Whereas the old Pontiac Vibe, even with all-wheel drive, looked like a compact car, the Trax has all the physical attributes of today’s popular compact SUVs/CUVs. It belongs in the company of the Tucson and the long list of compact competitors in the segment. If size matters, buyers should take a look at this tiny truckster.
Naturally, one sits up high in the Trax. Although getting into the front seat is more like sliding onto a bar stool than sitting down in a car, the high and upright driving position provides incomparable ease of entry and excellent visibility in all directions. The Trax is high heel–friendly and short skirt–safe, but mobility challenged people will also appreciate the ease of entry.
The power-adjustable driver’s seat in our test vehicle, combined with tilt and telescopic steering, made it easy to find a comfortable driving position. The dash is reminiscent of the digital displays in the Sonic and Spark and interior treatments have been designed to appeal to the young and largely female target buyer.

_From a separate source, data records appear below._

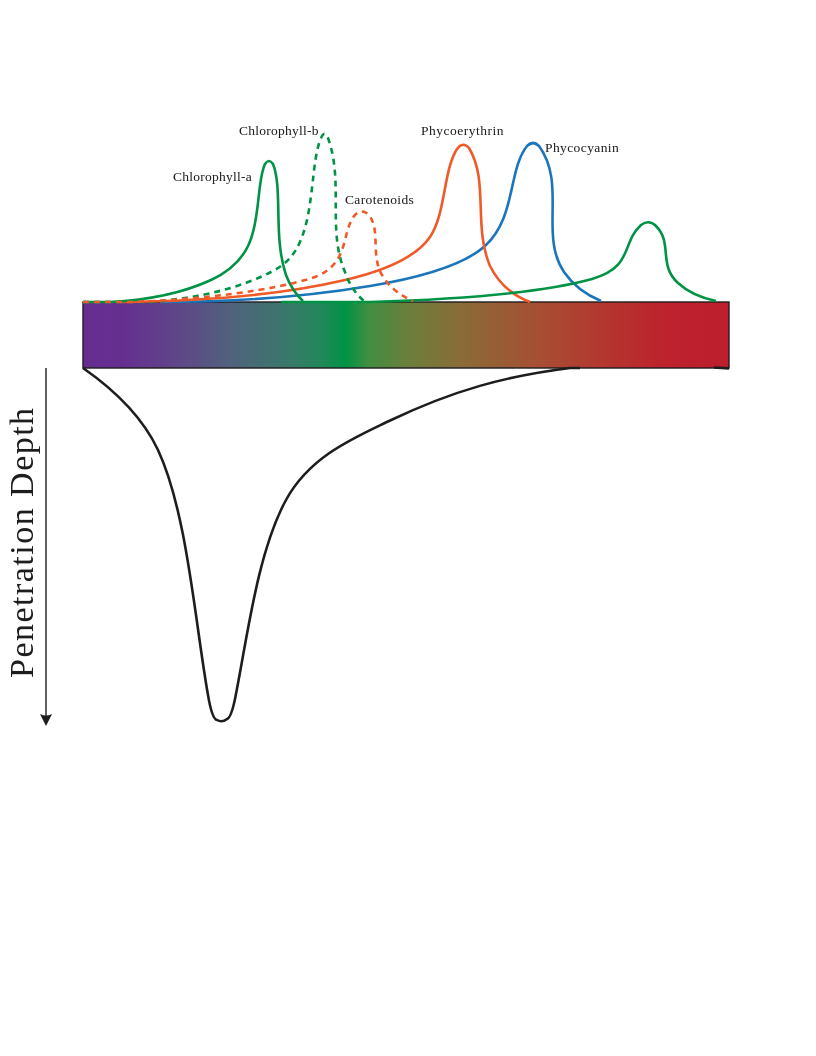
<!DOCTYPE html>
<html lang="en">
<head>
<meta charset="utf-8">
<title>Pigment absorption and penetration depth</title>
<style>
:root {
  --paper: #fff;
  --ink: #1f1c1d;
  --green: #009345;
  --orange: #ef5a28;
  --blue: #1b75bb;
}
* { box-sizing: border-box; margin: 0; }
html, body { width: 816px; height: 1056px; overflow: hidden; background: var(--paper); }
.diagram { position: relative; width: 816px; height: 1056px; color: var(--ink); font-family: "Liberation Serif", serif; }
.plot { position: absolute; inset: 0; display: block; }
.curve { fill: none; stroke-width: 2.6; stroke-linejoin: round; }
.dashed { stroke-dasharray: 6 5; }
.green { stroke: var(--green); }
.orange { stroke: var(--orange); }
.blue { stroke: var(--blue); }
.ink { stroke: var(--ink); }
.label { position: absolute; font-size: 13.5px; line-height: 16px; white-space: nowrap; }
.chlorophyll-a { left: 173px; top: 169px; letter-spacing: .26px; }
.chlorophyll-b { left: 239px; top: 123px; letter-spacing: .26px; }
.carotenoids { left: 345px; top: 192px; letter-spacing: .36px; }
.phycoerythrin { left: 421px; top: 123px; letter-spacing: .5px; }
.phycocyanin { left: 545px; top: 140px; letter-spacing: .4px; }
.axis-title { position: absolute; left: 2px; top: 678px; font-size: 34px; line-height: 40px; letter-spacing: 1.48px; white-space: nowrap; transform-origin: 0 0; transform: rotate(-90deg); }
</style>
</head>
<body>
<main class="diagram">
  <svg class="plot" width="816" height="1056" viewBox="0 0 816 1056" aria-hidden="true">
    <defs>
      <linearGradient id="spectrum">
        <stop offset="0" stop-color="#662d91"/>
        <stop offset=".06" stop-color="#652f90"/>
        <stop offset=".15" stop-color="#5f4788"/>
        <stop offset=".23" stop-color="#50627c"/>
        <stop offset=".32" stop-color="#38796a"/>
        <stop offset=".37" stop-color="#208858"/>
        <stop offset=".407" stop-color="#009345"/>
        <stop offset=".44" stop-color="#3f8e41"/>
        <stop offset=".5" stop-color="#6a803c"/>
        <stop offset=".58" stop-color="#886d38"/>
        <stop offset=".7" stop-color="#a65033"/>
        <stop offset=".8" stop-color="#b33830"/>
        <stop offset=".9" stop-color="#bd222d"/>
        <stop offset="1" stop-color="#be1e2d"/>
      </linearGradient>
    </defs>

    <rect x="83" y="302" width="646" height="66" fill="url(#spectrum)" stroke="var(--ink)" stroke-width="1.4"/>

    <g id="absorption-curves">
      <path class="curve blue" d="M160 302C240 302 310 296 370 286C424 277 465 264 485 246C516 218 508 170 527 146Q533 140 539 146C567 184 539 235 564 272Q577 291 601 301"/>
      <path class="curve orange" d="M120 302C220 301 290 293 345 280C388 270 417 256 430 237C446 213 443 171 457 149Q463 141 469 148C489 181 473 226 490 266Q503 292 530 302"/>
      <path class="curve green" d="M83 302H110C150 300 185 292 211 280C235 269 248 253 253 232C260 206 258 179 265 164Q269 158 273 164C283 189 273 237 286 275Q292 291 303 301"/>
      <path class="curve green" d="M281 302H370C470 299 545 292 592 279C634 267 621 243 641 225Q649 219 656 226C673 243 658 265 678 283Q692 296 716 301"/>
      <path class="curve green dashed" d="M83 302H150C200 298 240 288 271 272C293 261 301 245 307 220C314 188 313 154 322 136Q325 131 328 138C344 182 327 230 345 272Q351 290 364 301"/>
      <path class="curve orange dashed" d="M83 302H130C200 300 275 290 312 278C352 265 340 230 356 214Q362 209 368 214C382 229 369 258 384 278Q394 293 413 301"/>
    </g>

    <path class="curve ink" d="M83 368C116 391 143 418 158 450C187 512 195 622 208 695Q212 719 217 720Q222 723 227 719Q231 718 235 699C247 640 257 553 286 500C310 456 354 438 389 421C454 390 506 376 570 368H580M714 367.5L729 368.4"/>

    <g id="depth-axis">
      <path class="ink" d="M46 368V718" fill="none" stroke-width="1.4"/>
      <path d="M46 726L40 714Q46 717 52 714Z" fill="var(--ink)"/>
    </g>
  </svg>

  <span class="label chlorophyll-a">Chlorophyll-a</span>
  <span class="label chlorophyll-b">Chlorophyll-b</span>
  <span class="label carotenoids">Carotenoids</span>
  <span class="label phycoerythrin">Phycoerythrin</span>
  <span class="label phycocyanin">Phycocyanin</span>
  <span class="axis-title">Penetration Depth</span>
</main>
</body>
</html>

The passenger compartment feels narrow and, relatively speaking, it is. There is only one barely functional armrest on the driver’s seat. The rear seat will hold three passengers, but if that is your assigned seating, you won’t be happy. Call it a four-plus-one or a five-seater-in-a-pinch, it is couples and singles who will best appreciate the Trax. A convenient rear seat armrest is available when travelling with three or four. And the centre console will hold four one-litre containers – if you ever have the need.
With a base price of $18,495 the Trax will appeal to the budget conscious. For that entry fee, the Trax LS comes with front-wheel drive, a six-speed manual transmission, 16-inch steel wheels, automatic headlamps, power windows with driver express up and down, remote keyless entry, Bluetooth for telephone, steering wheel–mounted audio controls, power lumbar support on both front seats, four-speaker sound system with AM/FM/USB and auxiliary input, and rear cargo organizer.

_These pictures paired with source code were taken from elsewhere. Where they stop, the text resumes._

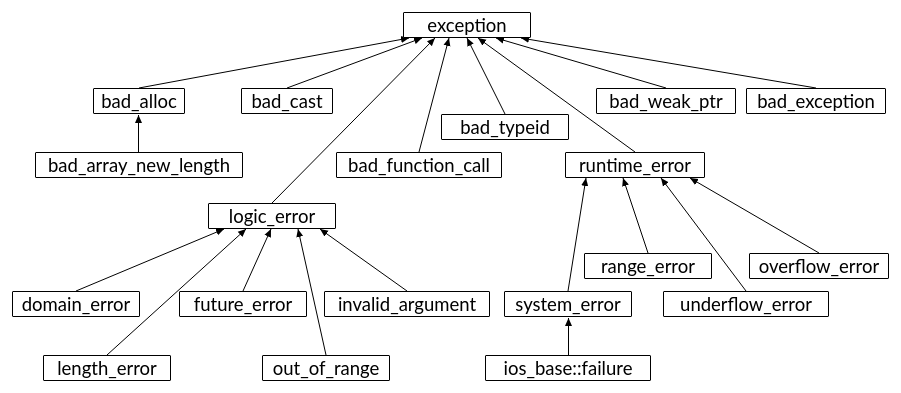
<!DOCTYPE html>
<html lang="en">
<head>
<meta charset="utf-8">
<title>Exception class hierarchy</title>
<style>
:root { --paper: #fff; --ink: #000; }
* { box-sizing: border-box; }
html, body { margin: 0; background: var(--paper); overflow: hidden; }
.diagram {
  position: relative; width: 901px; height: 393px; overflow: hidden;
  background: var(--paper); color: var(--ink);
  font: 18.5px/24px Lato, "Open Sans", sans-serif;
}
.inheritance { position: absolute; left: 0; top: 0; }
.inheritance line { stroke: var(--ink); stroke-width: 1; marker-end: url(#arrow); }
.inheritance marker path { fill: var(--ink); }
.node {
  position: absolute; left: var(--x); top: var(--y); width: var(--w); height: 26px;
  display: flex; align-items: center; justify-content: center;
  border: 1px solid var(--ink); border-radius: 1px; background: var(--paper); white-space: nowrap;
}
</style>
</head>
<body>
<main class="diagram">
  <svg class="inheritance" width="901" height="393" viewBox="0 0 901 393" aria-hidden="true">
    <defs>
      <marker id="arrow" viewBox="0 0 8 8" refX="8" refY="4" markerWidth="8" markerHeight="8" markerUnits="userSpaceOnUse" orient="auto">
        <path d="M0 0.5L8 4L0 7.5Z"/>
      </marker>
    </defs>
    <g class="to-exception">
      <line x1="139" y1="88" x2="409" y2="38"/>
      <line x1="287" y1="88" x2="422" y2="38"/>
      <line x1="272" y1="203" x2="435" y2="38"/>
      <line x1="419" y1="152" x2="449" y2="38"/>
      <line x1="505" y1="114" x2="467" y2="38"/>
      <line x1="635" y1="152" x2="478" y2="38"/>
      <line x1="666" y1="88" x2="496" y2="38"/>
      <line x1="816" y1="88" x2="521" y2="38"/>
    </g>
    <g class="to-bad-alloc">
      <line x1="138.5" y1="152" x2="138.5" y2="115"/>
    </g>
    <g class="to-logic-error">
      <line x1="76" y1="291" x2="224" y2="229"/>
      <line x1="107" y1="355" x2="246" y2="229"/>
      <line x1="243" y1="291" x2="271" y2="229"/>
      <line x1="326" y1="355" x2="298" y2="229"/>
      <line x1="407" y1="291" x2="320" y2="229"/>
    </g>
    <g class="to-runtime-error">
      <line x1="568" y1="291" x2="586" y2="178"/>
      <line x1="648" y1="253" x2="623" y2="178"/>
      <line x1="746" y1="291" x2="661" y2="178"/>
      <line x1="819" y1="253" x2="690" y2="178"/>
    </g>
    <g class="to-system-error">
      <line x1="568.5" y1="355" x2="568.5" y2="318"/>
    </g>
  </svg>

  <div class="node" style="--x:403px;--y:12px;--w:128px">exception</div>

  <div class="node" style="--x:93px;--y:88px;--w:92px">bad_alloc</div>
  <div class="node" style="--x:241px;--y:88px;--w:92px">bad_cast</div>
  <div class="node" style="--x:596px;--y:88px;--w:140px">bad_weak_ptr</div>
  <div class="node" style="--x:746px;--y:88px;--w:140px">bad_exception</div>
  <div class="node" style="--x:441px;--y:114px;--w:128px">bad_typeid</div>
  <div class="node" style="--x:35px;--y:152px;--w:208px">bad_array_new_length</div>
  <div class="node" style="--x:336px;--y:152px;--w:166px">bad_function_call</div>
  <div class="node" style="--x:565px;--y:152px;--w:140px">runtime_error</div>
  <div class="node" style="--x:208px;--y:203px;--w:128px">logic_error</div>

  <div class="node" style="--x:584px;--y:253px;--w:128px">range_error</div>
  <div class="node" style="--x:749px;--y:253px;--w:140px">overflow_error</div>
  <div class="node" style="--x:12px;--y:291px;--w:128px">domain_error</div>
  <div class="node" style="--x:179px;--y:291px;--w:128px">future_error</div>
  <div class="node" style="--x:324px;--y:291px;--w:166px">invalid_argument</div>
  <div class="node" style="--x:504px;--y:291px;--w:128px">system_error</div>
  <div class="node" style="--x:663px;--y:291px;--w:166px">underflow_error</div>
  <div class="node" style="--x:43px;--y:355px;--w:128px">length_error</div>
  <div class="node" style="--x:262px;--y:355px;--w:128px">out_of_range</div>
  <div class="node" style="--x:485px;--y:355px;--w:166px">ios_base::failure</div>
</main>
</body>
</html>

Standard safety features include ten airbags, anti-lock brakes (ABS), Stabilitrak stability control, traction control and available all-wheel drive.
The Trax is powered by the 1.4L turbocharged engine that is optionally available with the Sonic and Cruze. It produces 138 horsepower at 4,900 rpm and 148 lb-ft of torque at a low 1,850 rpm. With such strong torque down low, the Trax feels much more powerful than it is, providing good acceleration from a standing start. But it also runs out of steam at a relatively low rpm, making passing maneuvers an exercise in planning. Almost any kind of an incline seemed to induce a downshift from the six-speed automatic transmission. One can only assume that the six-speed manual would keep your right arm busy.
Full article at link.